*** Block opens ***

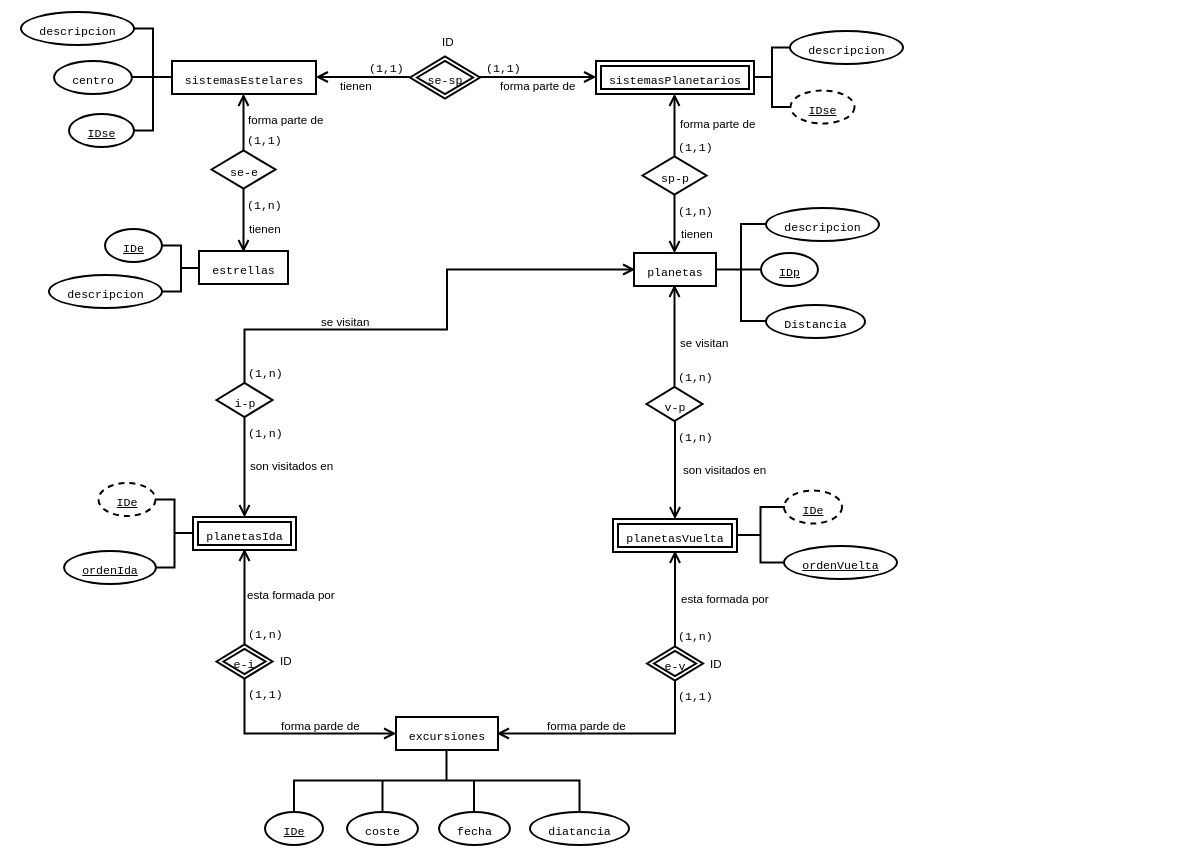
<!DOCTYPE html>
<html lang="es">
<head>
<meta charset="utf-8">
<title>Diagrama entidad-relación: sistemas, planetas y excursiones</title>
<style>
:root { --ink: #000; --paper: #fff; --mono: "Liberation Mono", monospace; --sans: "Liberation Sans", sans-serif; }
* { box-sizing: border-box; }
body { margin: 0; background: var(--paper); }
.diagram { position: relative; width: 1200px; height: 856px; overflow: hidden; background: var(--paper); color: var(--ink); font: 11.6px/14px var(--mono); }
.lines { position: absolute; left: 0; top: 0; fill: none; stroke: var(--ink); stroke-width: 2; }
.shape { fill: var(--paper); }
.dashed { stroke-dasharray: 6 5; }
.node { position: absolute; height: 35px; padding-top: 6px; display: flex; align-items: center; justify-content: center; white-space: nowrap; }
.entity { border: 2px solid var(--ink); background: var(--paper); }
.weak::after { content: ""; position: absolute; inset: 3px; border: 2px solid var(--ink); }
.attribute { border: 2px solid var(--ink); border-radius: 50%; background: var(--paper); }
.derived { border-color: transparent; background: none; }
.key { text-decoration: underline; }
.relation { width: 72px; }
.role, .cardinality { position: absolute; white-space: nowrap; }
.role { font-family: var(--sans); }
</style>
</head>
<body>
<main class="diagram">
<svg class="lines" width="1200" height="856" viewBox="0 0 1200 856" aria-hidden="true">
  <defs>
    <marker id="arrow" markerUnits="userSpaceOnUse" markerWidth="14" markerHeight="14" refX="11" refY="7" orient="auto">
      <path d="M1 2 L11 7 L1 12" fill="none" stroke="#000" stroke-width="2"/>
    </marker>
    <polygon id="diamond" class="shape" points="-32,0 0,-19 32,0 0,19"/>
    <polygon id="diamond-small" class="shape" points="-28,0 0,-17 28,0 0,17"/>
    <g id="diamond-weak">
      <use href="#diamond-small"/>
      <polygon points="-21,0 0,-12.5 21,0 0,12.5"/>
    </g>
  </defs>

  <g class="attribute-lines">
    <path d="M134 28.5H153V130.5H134M132 77H172"/>
    <path d="M755 77H772M791 47.5H772V107H791"/>
    <path d="M200 268H181M162 245.5H181V291.5H162"/>
    <path d="M715 269.5H762M767 224H741V321H767"/>
    <path d="M194 533H174.5M155 499.5H174.5V567.5H155"/>
    <path d="M736 535H760.5M785 507H760.5V562.5H785"/>
    <path d="M446.5 749V780.5M294 812V780.5H579.5V812M382.5 780.5V812M474 780.5V812"/>
  </g>

  <g class="relation-lines" marker-end="url(#arrow)">
    <path d="M410 77H318" marker-end="url(#arrow)"/>
    <path d="M480 77H594" marker-end="url(#arrow)"/>
    <path d="M243.5 151V96" marker-end="url(#arrow)"/>
    <path d="M243.5 188V250" marker-end="url(#arrow)"/>
    <path d="M674.5 157V96" marker-end="url(#arrow)"/>
    <path d="M674.5 194V251" marker-end="url(#arrow)"/>
    <path d="M244.5 384V329.5H447V269.5H633" marker-end="url(#arrow)"/>
    <path d="M244.5 416V515" marker-end="url(#arrow)"/>
    <path d="M674.5 388V287" marker-end="url(#arrow)"/>
    <path d="M675 420V517" marker-end="url(#arrow)"/>
    <path d="M244.5 645V551" marker-end="url(#arrow)"/>
    <path d="M675 647V553" marker-end="url(#arrow)"/>
    <path d="M244.5 678V733.5H394" marker-end="url(#arrow)"/>
    <path d="M675 680V733.5H499" marker-end="url(#arrow)"/>
  </g>

  <g class="relation-shapes">
    <polygon class="shape" points="410,77.5 445,56.5 480,77.5 445,98.5"/>
    <polygon points="417,77.5 445,61 473,77.5 445,94"/>
    <use href="#diamond" x="243.5" y="169.5"/>
    <use href="#diamond" x="674.5" y="175.5"/>
    <use href="#diamond-small" x="244.5" y="400"/>
    <use href="#diamond-small" x="674.5" y="404"/>
    <use href="#diamond-weak" x="244.5" y="661.5"/>
    <use href="#diamond-weak" x="675" y="663.5"/>
  </g>

  <g class="derived-shapes">
    <ellipse class="dashed" cx="822.5" cy="107" rx="32" ry="16.5"/>
    <ellipse class="dashed" cx="127" cy="499.5" rx="28.5" ry="16.5"/>
    <ellipse class="dashed" cx="813" cy="507" rx="29" ry="16.5"/>
  </g>
</svg>

<section aria-label="Entidades">
  <div class="node entity" style="left:171px;top:60px;width:146px">sistemasEstelares</div>
  <div class="node entity weak" style="left:595px;top:60px;width:160px">sistemasPlanetarios</div>
  <div class="node entity" style="left:198px;top:250px;width:91px">estrellas</div>
  <div class="node entity" style="left:633px;top:252px;width:84px">planetas</div>
  <div class="node entity weak" style="left:192px;top:516px;width:105px">planetasIda</div>
  <div class="node entity weak" style="left:612px;top:518px;width:126px">planetasVuelta</div>
  <div class="node entity" style="left:395px;top:716px;width:104px">excursiones</div>
</section>

<section aria-label="Atributos">
  <div class="node attribute" style="left:20px;top:11px;width:115px">descripcion</div>
  <div class="node attribute" style="left:53px;top:60px;width:80px">centro</div>
  <div class="node attribute key" style="left:68px;top:113px;width:67px">IDse</div>
  <div class="node attribute" style="left:789px;top:30px;width:115px">descripcion</div>
  <div class="node attribute derived key" style="left:789px;top:90px;width:67px">IDse</div>
  <div class="node attribute key" style="left:104px;top:228px;width:59px">IDe</div>
  <div class="node attribute" style="left:48px;top:274px;width:115px">descripcion</div>
  <div class="node attribute" style="left:765px;top:207px;width:115px">descripcion</div>
  <div class="node attribute key" style="left:760px;top:252px;width:59px">IDp</div>
  <div class="node attribute" style="left:765px;top:304px;width:101px">Distancia</div>
  <div class="node attribute derived key" style="left:97px;top:482px;width:60px">IDe</div>
  <div class="node attribute key" style="left:63px;top:550px;width:94px">ordenIda</div>
  <div class="node attribute derived key" style="left:783px;top:490px;width:60px">IDe</div>
  <div class="node attribute key" style="left:783px;top:545px;width:115px">ordenVuelta</div>
  <div class="node attribute key" style="left:264px;top:811px;width:60px">IDe</div>
  <div class="node attribute" style="left:346px;top:811px;width:73px">coste</div>
  <div class="node attribute" style="left:438px;top:811px;width:73px">fecha</div>
  <div class="node attribute" style="left:529px;top:811px;width:101px">diatancia</div>
</section>

<section aria-label="Relaciones">
  <div class="node relation" style="left:409px;top:60px">se-sp</div>
  <div class="node relation" style="left:208px;top:152px">se-e</div>
  <div class="node relation" style="left:639px;top:158px">sp-p</div>
  <div class="node relation" style="left:209px;top:383px">i-p</div>
  <div class="node relation" style="left:639px;top:387px">v-p</div>
  <div class="node relation" style="left:208px;top:644px">e-i</div>
  <div class="node relation" style="left:639px;top:646px">e-v</div>
</section>

<section aria-label="Roles">
  <span class="role" style="left:442px;top:35px">ID</span>
  <span class="role" style="left:340px;top:79px">tienen</span>
  <span class="role" style="left:500px;top:79px">forma parte de</span>
  <span class="role" style="left:248px;top:113px">forma parte de</span>
  <span class="role" style="left:249px;top:222px">tienen</span>
  <span class="role" style="left:680px;top:117px">forma parte de</span>
  <span class="role" style="left:681px;top:227px">tienen</span>
  <span class="role" style="left:321px;top:315px">se visitan</span>
  <span class="role" style="left:680px;top:336px">se visitan</span>
  <span class="role" style="left:250px;top:459px">son visitados en</span>
  <span class="role" style="left:683px;top:463px">son visitados en</span>
  <span class="role" style="left:247px;top:588px">esta formada por</span>
  <span class="role" style="left:681px;top:592px">esta formada por</span>
  <span class="role" style="left:280px;top:654px">ID</span>
  <span class="role" style="left:710px;top:657px">ID</span>
  <span class="role" style="left:281px;top:719px">forma parde de</span>
  <span class="role" style="left:547px;top:719px">forma parde de</span>
</section>

<section aria-label="Cardinalidades">
  <span class="cardinality" style="left:369px;top:62px">(1,1)</span>
  <span class="cardinality" style="left:486px;top:62px">(1,1)</span>
  <span class="cardinality" style="left:247px;top:134px">(1,1)</span>
  <span class="cardinality" style="left:247px;top:199px">(1,n)</span>
  <span class="cardinality" style="left:678px;top:141px">(1,1)</span>
  <span class="cardinality" style="left:678px;top:205px">(1,n)</span>
  <span class="cardinality" style="left:248px;top:367px">(1,n)</span>
  <span class="cardinality" style="left:248px;top:427px">(1,n)</span>
  <span class="cardinality" style="left:678px;top:371px">(1,n)</span>
  <span class="cardinality" style="left:678px;top:431px">(1,n)</span>
  <span class="cardinality" style="left:248px;top:628px">(1,n)</span>
  <span class="cardinality" style="left:248px;top:688px">(1,1)</span>
  <span class="cardinality" style="left:678px;top:630px">(1,n)</span>
  <span class="cardinality" style="left:678px;top:690px">(1,1)</span>
</section>
</main>
</body>
</html>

*** Block closes ***

### Exercise details
In the listing above, find the line holding "absolute; left: 0;" and the line holding "absolute; inset: 3px;", then output those two lines and every line between them exactly.

### Solution
.lines { position: absolute; left: 0; top: 0; fill: none; stroke: var(--ink); stroke-width: 2; }
.shape { fill: var(--paper); }
.dashed { stroke-dasharray: 6 5; }
.node { position: absolute; height: 35px; padding-top: 6px; display: flex; align-items: center; justify-content: center; white-space: nowrap; }
.entity { border: 2px solid var(--ink); background: var(--paper); }
.weak::after { content: ""; position: absolute; inset: 3px; border: 2px solid var(--ink); }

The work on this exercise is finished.